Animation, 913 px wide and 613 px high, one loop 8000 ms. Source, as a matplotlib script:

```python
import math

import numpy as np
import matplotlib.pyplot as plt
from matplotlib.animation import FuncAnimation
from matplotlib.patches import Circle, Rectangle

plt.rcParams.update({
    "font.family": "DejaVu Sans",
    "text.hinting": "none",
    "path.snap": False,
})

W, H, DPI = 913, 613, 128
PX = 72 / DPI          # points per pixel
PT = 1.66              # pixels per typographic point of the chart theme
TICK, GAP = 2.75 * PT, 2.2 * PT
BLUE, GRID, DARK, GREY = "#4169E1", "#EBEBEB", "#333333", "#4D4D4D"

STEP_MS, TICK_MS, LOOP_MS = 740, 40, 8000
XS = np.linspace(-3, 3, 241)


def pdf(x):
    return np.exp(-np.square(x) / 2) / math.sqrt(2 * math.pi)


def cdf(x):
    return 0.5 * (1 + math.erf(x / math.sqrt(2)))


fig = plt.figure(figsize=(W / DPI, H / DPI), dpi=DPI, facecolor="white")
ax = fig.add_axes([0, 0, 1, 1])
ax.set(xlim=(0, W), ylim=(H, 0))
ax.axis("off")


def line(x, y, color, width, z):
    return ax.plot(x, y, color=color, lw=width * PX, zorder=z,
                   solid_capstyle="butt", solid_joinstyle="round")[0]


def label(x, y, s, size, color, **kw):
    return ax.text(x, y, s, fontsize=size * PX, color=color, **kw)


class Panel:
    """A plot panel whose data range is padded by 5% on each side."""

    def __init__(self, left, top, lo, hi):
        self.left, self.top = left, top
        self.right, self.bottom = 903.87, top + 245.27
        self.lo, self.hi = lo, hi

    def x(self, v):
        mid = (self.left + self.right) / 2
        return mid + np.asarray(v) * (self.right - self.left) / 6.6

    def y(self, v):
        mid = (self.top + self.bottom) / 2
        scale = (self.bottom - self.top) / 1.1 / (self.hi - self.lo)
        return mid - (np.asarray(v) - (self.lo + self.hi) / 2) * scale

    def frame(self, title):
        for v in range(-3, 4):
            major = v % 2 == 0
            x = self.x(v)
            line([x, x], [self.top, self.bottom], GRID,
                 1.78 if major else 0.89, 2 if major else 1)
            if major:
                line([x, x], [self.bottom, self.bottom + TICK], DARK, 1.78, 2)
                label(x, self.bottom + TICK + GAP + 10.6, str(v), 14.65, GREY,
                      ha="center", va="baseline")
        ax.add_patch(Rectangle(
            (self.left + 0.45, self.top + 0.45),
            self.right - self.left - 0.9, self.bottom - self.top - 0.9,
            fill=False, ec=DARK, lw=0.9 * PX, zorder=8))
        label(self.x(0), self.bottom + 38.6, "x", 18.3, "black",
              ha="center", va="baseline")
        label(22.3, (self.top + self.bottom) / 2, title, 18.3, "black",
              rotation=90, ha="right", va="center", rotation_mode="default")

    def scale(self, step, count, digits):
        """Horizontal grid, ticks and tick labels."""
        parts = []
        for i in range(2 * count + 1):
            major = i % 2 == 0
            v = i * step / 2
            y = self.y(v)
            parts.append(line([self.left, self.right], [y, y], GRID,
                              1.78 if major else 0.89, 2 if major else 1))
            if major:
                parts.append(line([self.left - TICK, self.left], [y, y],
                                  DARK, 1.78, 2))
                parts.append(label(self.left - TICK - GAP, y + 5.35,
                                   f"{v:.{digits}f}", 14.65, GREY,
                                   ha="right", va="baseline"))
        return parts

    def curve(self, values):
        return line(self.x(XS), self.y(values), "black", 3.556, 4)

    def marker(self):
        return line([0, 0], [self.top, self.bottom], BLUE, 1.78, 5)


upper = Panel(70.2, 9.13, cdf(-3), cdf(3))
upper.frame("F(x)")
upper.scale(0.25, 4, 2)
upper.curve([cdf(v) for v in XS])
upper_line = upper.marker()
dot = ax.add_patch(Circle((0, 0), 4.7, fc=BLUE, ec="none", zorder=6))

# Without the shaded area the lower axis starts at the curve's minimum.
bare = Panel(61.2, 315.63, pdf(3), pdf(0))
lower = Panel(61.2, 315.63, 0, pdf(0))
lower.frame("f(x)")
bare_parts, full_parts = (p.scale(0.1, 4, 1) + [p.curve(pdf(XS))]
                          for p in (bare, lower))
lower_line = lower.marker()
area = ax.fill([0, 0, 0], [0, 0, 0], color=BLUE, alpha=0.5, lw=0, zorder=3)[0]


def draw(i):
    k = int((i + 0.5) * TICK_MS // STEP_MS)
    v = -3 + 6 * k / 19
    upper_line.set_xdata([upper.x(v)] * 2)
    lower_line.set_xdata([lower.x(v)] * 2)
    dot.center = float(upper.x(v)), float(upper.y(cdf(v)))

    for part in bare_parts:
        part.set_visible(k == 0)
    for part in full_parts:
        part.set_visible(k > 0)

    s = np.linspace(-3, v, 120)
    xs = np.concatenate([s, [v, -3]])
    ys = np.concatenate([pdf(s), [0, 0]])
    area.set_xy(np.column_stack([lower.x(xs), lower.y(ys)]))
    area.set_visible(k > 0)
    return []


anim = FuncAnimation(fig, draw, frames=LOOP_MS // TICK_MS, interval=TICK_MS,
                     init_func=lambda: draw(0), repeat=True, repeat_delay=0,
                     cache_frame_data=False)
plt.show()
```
☆ ☆ ☆
### PROBLEM STATEMENT
The records shown above must be returned in full, exactly as written.

### ANSWER TO THIS PROBLEM
Animation, 913 px wide and 613 px high, one loop 8000 ms. Source, as a matplotlib script:

```python
import math

import numpy as np
import matplotlib.pyplot as plt
from matplotlib.animation import FuncAnimation
from matplotlib.patches import Circle, Rectangle

plt.rcParams.update({
    "font.family": "DejaVu Sans",
    "text.hinting": "none",
    "path.snap": False,
})

W, H, DPI = 913, 613, 128
PX = 72 / DPI          # points per pixel
PT = 1.66              # pixels per typographic point of the chart theme
TICK, GAP = 2.75 * PT, 2.2 * PT
BLUE, GRID, DARK, GREY = "#4169E1", "#EBEBEB", "#333333", "#4D4D4D"

STEP_MS, TICK_MS, LOOP_MS = 740, 40, 8000
XS = np.linspace(-3, 3, 241)


def pdf(x):
    return np.exp(-np.square(x) / 2) / math.sqrt(2 * math.pi)


def cdf(x):
    return 0.5 * (1 + math.erf(x / math.sqrt(2)))


fig = plt.figure(figsize=(W / DPI, H / DPI), dpi=DPI, facecolor="white")
ax = fig.add_axes([0, 0, 1, 1])
ax.set(xlim=(0, W), ylim=(H, 0))
ax.axis("off")


def line(x, y, color, width, z):
    return ax.plot(x, y, color=color, lw=width * PX, zorder=z,
                   solid_capstyle="butt", solid_joinstyle="round")[0]


def label(x, y, s, size, color, **kw):
    return ax.text(x, y, s, fontsize=size * PX, color=color, **kw)


class Panel:
    """A plot panel whose data range is padded by 5% on each side."""

    def __init__(self, left, top, lo, hi):
        self.left, self.top = left, top
        self.right, self.bottom = 903.87, top + 245.27
        self.lo, self.hi = lo, hi

    def x(self, v):
        mid = (self.left + self.right) / 2
        return mid + np.asarray(v) * (self.right - self.left) / 6.6

    def y(self, v):
        mid = (self.top + self.bottom) / 2
        scale = (self.bottom - self.top) / 1.1 / (self.hi - self.lo)
        return mid - (np.asarray(v) - (self.lo + self.hi) / 2) * scale

    def frame(self, title):
        for v in range(-3, 4):
            major = v % 2 == 0
            x = self.x(v)
            line([x, x], [self.top, self.bottom], GRID,
                 1.78 if major else 0.89, 2 if major else 1)
            if major:
                line([x, x], [self.bottom, self.bottom + TICK], DARK, 1.78, 2)
                label(x, self.bottom + TICK + GAP + 10.6, str(v), 14.65, GREY,
                      ha="center", va="baseline")
        ax.add_patch(Rectangle(
            (self.left + 0.45, self.top + 0.45),
            self.right - self.left - 0.9, self.bottom - self.top - 0.9,
            fill=False, ec=DARK, lw=0.9 * PX, zorder=8))
        label(self.x(0), self.bottom + 38.6, "x", 18.3, "black",
              ha="center", va="baseline")
        label(22.3, (self.top + self.bottom) / 2, title, 18.3, "black",
              rotation=90, ha="right", va="center", rotation_mode="default")

    def scale(self, step, count, digits):
        """Horizontal grid, ticks and tick labels."""
        parts = []
        for i in range(2 * count + 1):
            major = i % 2 == 0
            v = i * step / 2
            y = self.y(v)
            parts.append(line([self.left, self.right], [y, y], GRID,
                              1.78 if major else 0.89, 2 if major else 1))
            if major:
                parts.append(line([self.left - TICK, self.left], [y, y],
                                  DARK, 1.78, 2))
                parts.append(label(self.left - TICK - GAP, y + 5.35,
                                   f"{v:.{digits}f}", 14.65, GREY,
                                   ha="right", va="baseline"))
        return parts

    def curve(self, values):
        return line(self.x(XS), self.y(values), "black", 3.556, 4)

    def marker(self):
        return line([0, 0], [self.top, self.bottom], BLUE, 1.78, 5)


upper = Panel(70.2, 9.13, cdf(-3), cdf(3))
upper.frame("F(x)")
upper.scale(0.25, 4, 2)
upper.curve([cdf(v) for v in XS])
upper_line = upper.marker()
dot = ax.add_patch(Circle((0, 0), 4.7, fc=BLUE, ec="none", zorder=6))

# Without the shaded area the lower axis starts at the curve's minimum.
bare = Panel(61.2, 315.63, pdf(3), pdf(0))
lower = Panel(61.2, 315.63, 0, pdf(0))
lower.frame("f(x)")
bare_parts, full_parts = (p.scale(0.1, 4, 1) + [p.curve(pdf(XS))]
                          for p in (bare, lower))
lower_line = lower.marker()
area = ax.fill([0, 0, 0], [0, 0, 0], color=BLUE, alpha=0.5, lw=0, zorder=3)[0]


def draw(i):
    k = int((i + 0.5) * TICK_MS // STEP_MS)
    v = -3 + 6 * k / 19
    upper_line.set_xdata([upper.x(v)] * 2)
    lower_line.set_xdata([lower.x(v)] * 2)
    dot.center = float(upper.x(v)), float(upper.y(cdf(v)))

    for part in bare_parts:
        part.set_visible(k == 0)
    for part in full_parts:
        part.set_visible(k > 0)

    s = np.linspace(-3, v, 120)
    xs = np.concatenate([s, [v, -3]])
    ys = np.concatenate([pdf(s), [0, 0]])
    area.set_xy(np.column_stack([lower.x(xs), lower.y(ys)]))
    area.set_visible(k > 0)
    return []


anim = FuncAnimation(fig, draw, frames=LOOP_MS // TICK_MS, interval=TICK_MS,
                     init_func=lambda: draw(0), repeat=True, repeat_delay=0,
                     cache_frame_data=False)
plt.show()
```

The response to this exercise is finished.